### Problem to solve
Return only the number of lines in the data below where the word "CAREER" appears.

--- START ---

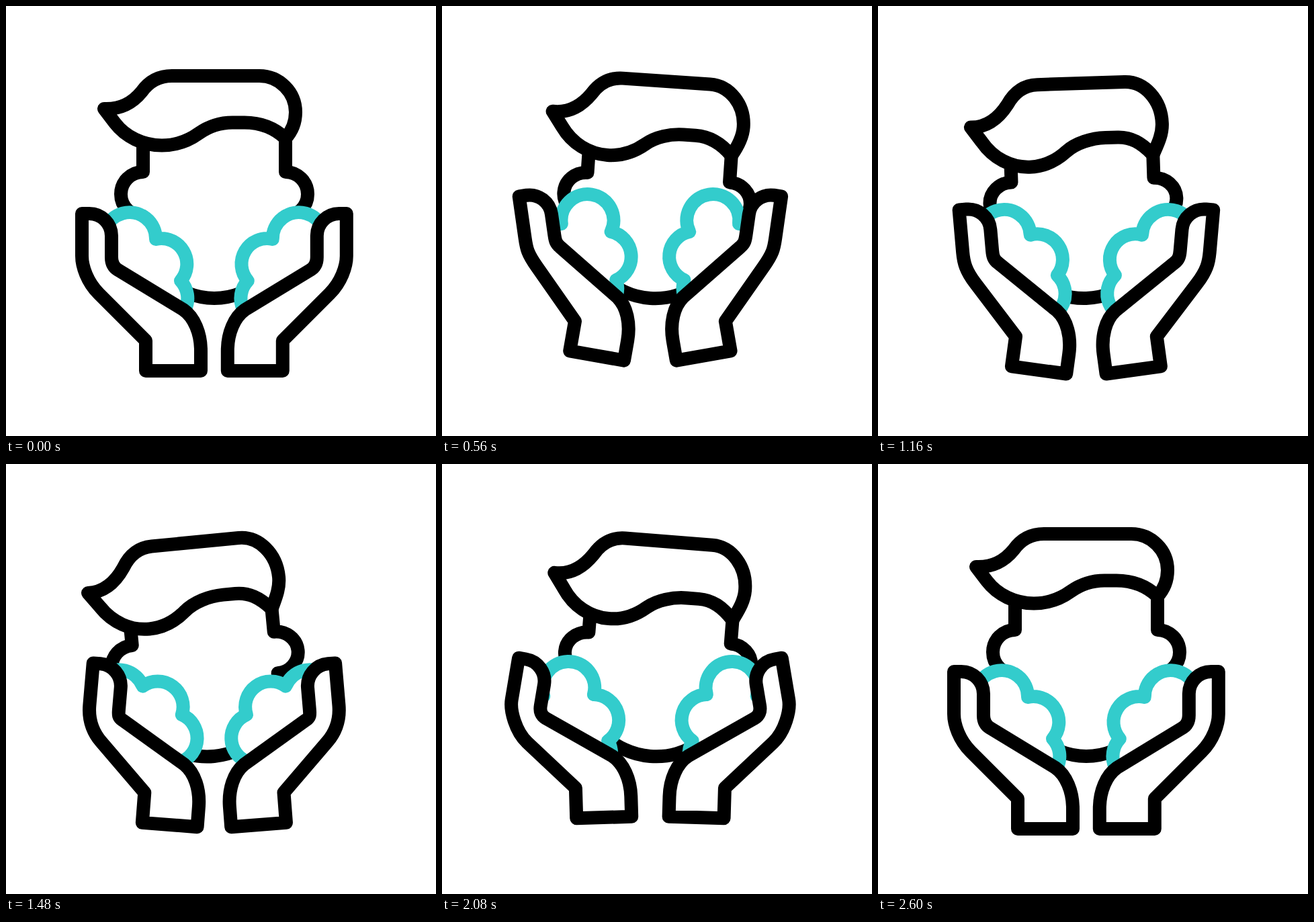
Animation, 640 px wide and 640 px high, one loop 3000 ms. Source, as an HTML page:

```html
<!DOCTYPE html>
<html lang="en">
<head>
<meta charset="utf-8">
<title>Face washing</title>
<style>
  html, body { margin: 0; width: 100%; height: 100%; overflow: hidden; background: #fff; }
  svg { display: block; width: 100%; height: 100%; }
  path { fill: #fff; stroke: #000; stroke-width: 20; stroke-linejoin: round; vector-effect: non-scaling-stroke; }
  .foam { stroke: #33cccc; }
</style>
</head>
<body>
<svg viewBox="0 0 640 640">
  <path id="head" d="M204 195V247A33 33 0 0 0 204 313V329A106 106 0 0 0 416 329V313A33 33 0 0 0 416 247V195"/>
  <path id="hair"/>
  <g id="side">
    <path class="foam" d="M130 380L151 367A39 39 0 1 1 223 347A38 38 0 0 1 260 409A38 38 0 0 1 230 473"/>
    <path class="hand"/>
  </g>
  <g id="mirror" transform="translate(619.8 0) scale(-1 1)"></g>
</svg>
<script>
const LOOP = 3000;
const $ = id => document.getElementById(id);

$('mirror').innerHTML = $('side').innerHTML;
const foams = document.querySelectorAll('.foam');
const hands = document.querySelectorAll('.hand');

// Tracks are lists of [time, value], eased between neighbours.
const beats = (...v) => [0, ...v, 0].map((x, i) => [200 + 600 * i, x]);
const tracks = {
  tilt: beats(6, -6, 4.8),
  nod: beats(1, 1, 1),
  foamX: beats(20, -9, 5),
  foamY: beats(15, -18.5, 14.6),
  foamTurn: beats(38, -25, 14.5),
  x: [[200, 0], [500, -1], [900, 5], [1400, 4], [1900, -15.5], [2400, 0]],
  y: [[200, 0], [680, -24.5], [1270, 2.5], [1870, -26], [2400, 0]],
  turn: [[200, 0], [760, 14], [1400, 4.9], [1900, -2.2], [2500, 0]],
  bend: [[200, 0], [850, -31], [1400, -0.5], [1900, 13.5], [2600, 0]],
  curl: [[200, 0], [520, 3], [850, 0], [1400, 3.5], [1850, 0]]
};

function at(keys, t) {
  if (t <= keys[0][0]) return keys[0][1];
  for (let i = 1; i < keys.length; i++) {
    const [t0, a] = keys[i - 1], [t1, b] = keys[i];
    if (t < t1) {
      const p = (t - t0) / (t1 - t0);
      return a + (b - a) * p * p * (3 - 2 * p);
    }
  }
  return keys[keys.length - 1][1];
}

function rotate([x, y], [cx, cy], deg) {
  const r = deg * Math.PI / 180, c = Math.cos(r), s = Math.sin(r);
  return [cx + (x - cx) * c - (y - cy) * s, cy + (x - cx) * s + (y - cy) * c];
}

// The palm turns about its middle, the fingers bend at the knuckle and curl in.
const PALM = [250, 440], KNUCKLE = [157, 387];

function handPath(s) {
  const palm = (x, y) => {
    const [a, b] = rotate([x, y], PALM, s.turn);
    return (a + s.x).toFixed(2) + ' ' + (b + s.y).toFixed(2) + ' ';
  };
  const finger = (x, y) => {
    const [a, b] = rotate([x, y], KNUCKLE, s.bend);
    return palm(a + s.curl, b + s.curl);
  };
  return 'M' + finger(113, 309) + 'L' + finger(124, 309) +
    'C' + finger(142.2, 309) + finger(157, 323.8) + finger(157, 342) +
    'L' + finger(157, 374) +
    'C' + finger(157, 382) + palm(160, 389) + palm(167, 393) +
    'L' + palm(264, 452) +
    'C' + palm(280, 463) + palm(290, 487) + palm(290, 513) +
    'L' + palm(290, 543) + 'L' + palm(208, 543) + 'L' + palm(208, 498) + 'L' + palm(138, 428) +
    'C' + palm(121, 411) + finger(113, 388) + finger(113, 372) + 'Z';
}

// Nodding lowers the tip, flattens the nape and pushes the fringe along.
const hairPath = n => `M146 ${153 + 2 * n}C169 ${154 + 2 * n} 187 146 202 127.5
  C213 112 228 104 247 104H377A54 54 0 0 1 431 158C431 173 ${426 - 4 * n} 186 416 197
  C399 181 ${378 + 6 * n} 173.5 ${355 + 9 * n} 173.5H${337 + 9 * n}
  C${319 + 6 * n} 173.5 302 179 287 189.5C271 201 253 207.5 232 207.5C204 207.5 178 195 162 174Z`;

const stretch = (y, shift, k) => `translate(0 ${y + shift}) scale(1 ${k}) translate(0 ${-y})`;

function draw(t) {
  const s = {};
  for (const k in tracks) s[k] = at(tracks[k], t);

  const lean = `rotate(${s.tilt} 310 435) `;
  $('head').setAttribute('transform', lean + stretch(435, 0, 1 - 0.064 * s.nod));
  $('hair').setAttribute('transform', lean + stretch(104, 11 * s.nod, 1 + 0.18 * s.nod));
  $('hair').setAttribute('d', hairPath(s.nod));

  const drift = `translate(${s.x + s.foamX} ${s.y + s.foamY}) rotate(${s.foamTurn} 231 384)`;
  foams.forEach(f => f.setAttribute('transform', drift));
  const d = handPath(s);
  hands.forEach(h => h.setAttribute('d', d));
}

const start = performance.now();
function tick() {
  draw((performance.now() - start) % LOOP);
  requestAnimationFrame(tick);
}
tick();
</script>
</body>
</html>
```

--- END ---
--- START ---

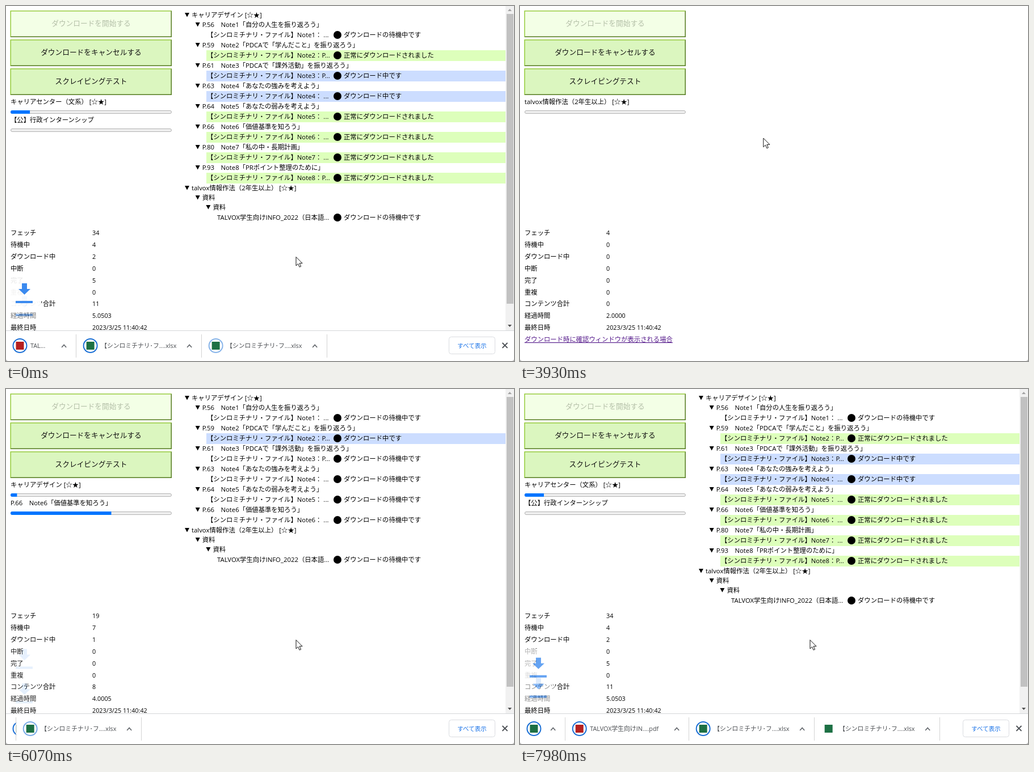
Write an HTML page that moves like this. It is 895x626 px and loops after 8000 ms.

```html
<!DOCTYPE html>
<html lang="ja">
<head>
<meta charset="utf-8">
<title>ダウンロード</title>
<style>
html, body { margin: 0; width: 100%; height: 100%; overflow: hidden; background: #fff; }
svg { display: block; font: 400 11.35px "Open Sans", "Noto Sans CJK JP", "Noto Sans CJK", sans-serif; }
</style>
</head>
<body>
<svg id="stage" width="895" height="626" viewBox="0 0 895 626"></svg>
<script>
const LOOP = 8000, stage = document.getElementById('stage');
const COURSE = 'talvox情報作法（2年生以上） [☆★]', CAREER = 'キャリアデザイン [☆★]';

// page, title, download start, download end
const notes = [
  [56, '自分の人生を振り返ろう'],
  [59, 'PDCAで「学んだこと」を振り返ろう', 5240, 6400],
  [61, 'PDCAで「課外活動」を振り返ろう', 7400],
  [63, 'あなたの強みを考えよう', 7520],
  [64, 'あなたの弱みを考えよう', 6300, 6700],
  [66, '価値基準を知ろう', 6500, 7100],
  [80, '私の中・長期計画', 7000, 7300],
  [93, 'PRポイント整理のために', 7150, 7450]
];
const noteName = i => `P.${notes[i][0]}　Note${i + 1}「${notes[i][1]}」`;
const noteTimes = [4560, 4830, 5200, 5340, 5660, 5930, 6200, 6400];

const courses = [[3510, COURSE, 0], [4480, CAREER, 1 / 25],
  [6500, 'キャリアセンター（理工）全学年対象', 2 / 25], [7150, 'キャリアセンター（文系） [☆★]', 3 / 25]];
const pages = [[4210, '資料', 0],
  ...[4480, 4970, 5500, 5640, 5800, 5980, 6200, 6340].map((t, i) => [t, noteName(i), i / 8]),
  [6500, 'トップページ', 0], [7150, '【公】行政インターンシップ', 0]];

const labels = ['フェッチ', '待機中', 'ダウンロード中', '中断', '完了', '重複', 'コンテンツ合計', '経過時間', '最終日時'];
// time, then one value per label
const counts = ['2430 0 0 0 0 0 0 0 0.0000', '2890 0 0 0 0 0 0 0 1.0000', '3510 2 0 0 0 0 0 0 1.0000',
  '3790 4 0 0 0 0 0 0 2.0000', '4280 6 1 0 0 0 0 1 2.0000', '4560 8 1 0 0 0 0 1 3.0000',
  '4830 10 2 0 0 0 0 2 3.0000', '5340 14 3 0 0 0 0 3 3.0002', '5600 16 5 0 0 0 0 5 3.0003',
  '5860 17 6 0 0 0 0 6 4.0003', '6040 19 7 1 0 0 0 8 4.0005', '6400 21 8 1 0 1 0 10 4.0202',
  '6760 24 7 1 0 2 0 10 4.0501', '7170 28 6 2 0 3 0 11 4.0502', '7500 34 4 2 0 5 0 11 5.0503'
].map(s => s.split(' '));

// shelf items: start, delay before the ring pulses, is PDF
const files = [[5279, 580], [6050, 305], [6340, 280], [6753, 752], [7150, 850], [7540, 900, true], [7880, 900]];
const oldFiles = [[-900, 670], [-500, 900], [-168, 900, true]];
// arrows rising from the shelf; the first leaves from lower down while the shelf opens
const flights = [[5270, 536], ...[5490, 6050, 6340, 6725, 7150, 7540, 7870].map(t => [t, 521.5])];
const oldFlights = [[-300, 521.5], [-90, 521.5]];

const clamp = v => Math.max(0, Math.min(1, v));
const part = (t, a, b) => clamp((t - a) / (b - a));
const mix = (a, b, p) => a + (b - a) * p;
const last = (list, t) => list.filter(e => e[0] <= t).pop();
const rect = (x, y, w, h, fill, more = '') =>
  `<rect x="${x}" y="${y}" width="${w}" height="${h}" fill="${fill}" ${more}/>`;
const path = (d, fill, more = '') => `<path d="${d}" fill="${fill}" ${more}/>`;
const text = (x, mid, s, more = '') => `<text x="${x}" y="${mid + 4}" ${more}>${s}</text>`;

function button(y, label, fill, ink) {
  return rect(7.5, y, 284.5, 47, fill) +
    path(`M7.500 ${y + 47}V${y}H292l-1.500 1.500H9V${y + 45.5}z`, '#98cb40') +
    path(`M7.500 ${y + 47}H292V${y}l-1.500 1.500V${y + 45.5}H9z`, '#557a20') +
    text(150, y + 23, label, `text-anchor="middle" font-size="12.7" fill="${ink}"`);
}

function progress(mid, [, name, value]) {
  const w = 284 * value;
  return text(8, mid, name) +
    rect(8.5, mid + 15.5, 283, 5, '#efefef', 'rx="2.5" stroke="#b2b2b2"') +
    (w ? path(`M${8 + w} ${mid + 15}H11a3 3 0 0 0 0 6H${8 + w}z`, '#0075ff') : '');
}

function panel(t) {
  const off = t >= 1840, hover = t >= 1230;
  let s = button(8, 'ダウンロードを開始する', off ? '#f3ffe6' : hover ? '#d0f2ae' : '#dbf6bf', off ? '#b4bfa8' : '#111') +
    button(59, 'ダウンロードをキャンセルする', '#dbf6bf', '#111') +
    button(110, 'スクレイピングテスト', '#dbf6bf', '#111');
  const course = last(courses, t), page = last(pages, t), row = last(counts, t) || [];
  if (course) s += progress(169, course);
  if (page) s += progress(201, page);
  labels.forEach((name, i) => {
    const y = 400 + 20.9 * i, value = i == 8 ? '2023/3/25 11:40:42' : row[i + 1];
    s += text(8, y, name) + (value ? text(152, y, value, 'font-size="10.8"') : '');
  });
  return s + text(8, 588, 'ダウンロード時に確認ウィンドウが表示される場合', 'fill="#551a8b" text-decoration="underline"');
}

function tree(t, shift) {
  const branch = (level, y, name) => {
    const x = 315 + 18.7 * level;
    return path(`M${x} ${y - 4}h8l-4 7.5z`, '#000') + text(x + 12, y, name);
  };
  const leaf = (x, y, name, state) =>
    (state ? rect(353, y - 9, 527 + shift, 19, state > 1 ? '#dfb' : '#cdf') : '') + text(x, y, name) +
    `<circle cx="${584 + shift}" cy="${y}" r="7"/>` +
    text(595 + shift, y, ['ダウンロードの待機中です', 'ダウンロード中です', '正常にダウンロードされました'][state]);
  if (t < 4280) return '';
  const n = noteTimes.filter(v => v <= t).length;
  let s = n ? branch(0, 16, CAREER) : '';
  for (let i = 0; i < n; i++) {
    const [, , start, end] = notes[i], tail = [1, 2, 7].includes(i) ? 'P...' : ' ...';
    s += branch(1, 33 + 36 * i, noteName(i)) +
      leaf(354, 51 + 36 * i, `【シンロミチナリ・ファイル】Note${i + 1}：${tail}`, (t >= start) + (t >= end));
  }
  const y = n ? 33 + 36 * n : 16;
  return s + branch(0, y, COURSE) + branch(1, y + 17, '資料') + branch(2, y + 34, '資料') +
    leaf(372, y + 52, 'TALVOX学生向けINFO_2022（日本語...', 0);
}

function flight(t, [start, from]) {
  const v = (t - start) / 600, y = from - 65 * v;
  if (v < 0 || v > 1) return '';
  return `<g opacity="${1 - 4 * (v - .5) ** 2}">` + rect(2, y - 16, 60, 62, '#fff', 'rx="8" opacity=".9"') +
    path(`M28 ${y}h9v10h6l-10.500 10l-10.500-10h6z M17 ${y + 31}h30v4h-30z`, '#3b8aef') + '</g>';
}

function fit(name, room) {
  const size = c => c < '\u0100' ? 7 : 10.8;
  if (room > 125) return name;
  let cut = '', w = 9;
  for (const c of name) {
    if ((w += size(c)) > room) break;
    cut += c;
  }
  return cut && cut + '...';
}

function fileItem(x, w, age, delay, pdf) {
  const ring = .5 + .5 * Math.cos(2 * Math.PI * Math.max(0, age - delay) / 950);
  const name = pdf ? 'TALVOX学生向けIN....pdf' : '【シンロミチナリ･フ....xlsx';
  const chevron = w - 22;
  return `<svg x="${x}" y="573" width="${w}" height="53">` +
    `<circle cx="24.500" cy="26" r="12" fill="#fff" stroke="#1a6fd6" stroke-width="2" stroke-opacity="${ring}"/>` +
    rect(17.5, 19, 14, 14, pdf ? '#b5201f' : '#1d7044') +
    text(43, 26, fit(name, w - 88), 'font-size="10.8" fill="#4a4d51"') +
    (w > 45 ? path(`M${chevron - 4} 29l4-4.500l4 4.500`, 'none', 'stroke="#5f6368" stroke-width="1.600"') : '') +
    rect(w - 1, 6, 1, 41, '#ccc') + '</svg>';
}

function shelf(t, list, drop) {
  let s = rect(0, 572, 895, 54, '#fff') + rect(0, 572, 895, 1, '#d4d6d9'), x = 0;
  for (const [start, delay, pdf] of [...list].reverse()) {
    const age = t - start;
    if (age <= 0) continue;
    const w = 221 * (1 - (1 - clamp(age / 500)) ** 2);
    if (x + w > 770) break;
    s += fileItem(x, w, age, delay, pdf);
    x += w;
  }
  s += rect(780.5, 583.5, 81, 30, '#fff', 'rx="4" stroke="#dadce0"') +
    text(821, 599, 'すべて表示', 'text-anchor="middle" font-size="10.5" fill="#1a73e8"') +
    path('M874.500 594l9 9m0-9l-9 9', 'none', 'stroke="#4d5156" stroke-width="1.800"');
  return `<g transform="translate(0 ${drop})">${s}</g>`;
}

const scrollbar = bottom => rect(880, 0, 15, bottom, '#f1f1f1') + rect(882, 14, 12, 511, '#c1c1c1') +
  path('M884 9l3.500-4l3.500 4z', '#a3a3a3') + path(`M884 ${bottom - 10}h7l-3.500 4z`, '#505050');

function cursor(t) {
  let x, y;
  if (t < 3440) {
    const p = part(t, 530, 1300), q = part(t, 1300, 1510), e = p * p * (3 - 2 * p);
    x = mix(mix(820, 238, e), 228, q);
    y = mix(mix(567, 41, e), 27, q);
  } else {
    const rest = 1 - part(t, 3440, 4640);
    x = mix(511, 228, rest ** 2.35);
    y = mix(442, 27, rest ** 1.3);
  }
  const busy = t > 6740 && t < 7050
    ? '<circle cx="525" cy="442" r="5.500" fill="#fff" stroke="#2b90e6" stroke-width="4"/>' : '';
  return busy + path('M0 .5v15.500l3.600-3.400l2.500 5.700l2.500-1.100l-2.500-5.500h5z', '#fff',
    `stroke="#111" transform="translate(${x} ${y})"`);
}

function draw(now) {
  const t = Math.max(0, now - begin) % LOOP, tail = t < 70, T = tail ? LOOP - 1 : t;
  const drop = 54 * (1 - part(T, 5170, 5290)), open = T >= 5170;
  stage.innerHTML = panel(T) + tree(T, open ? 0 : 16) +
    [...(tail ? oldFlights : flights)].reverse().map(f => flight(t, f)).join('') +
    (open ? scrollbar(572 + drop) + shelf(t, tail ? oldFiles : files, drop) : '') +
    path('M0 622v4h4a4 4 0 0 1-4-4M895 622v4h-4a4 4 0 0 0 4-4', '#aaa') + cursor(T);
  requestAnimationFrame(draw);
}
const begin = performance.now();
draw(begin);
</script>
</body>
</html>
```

--- END ---

### Response to the task
3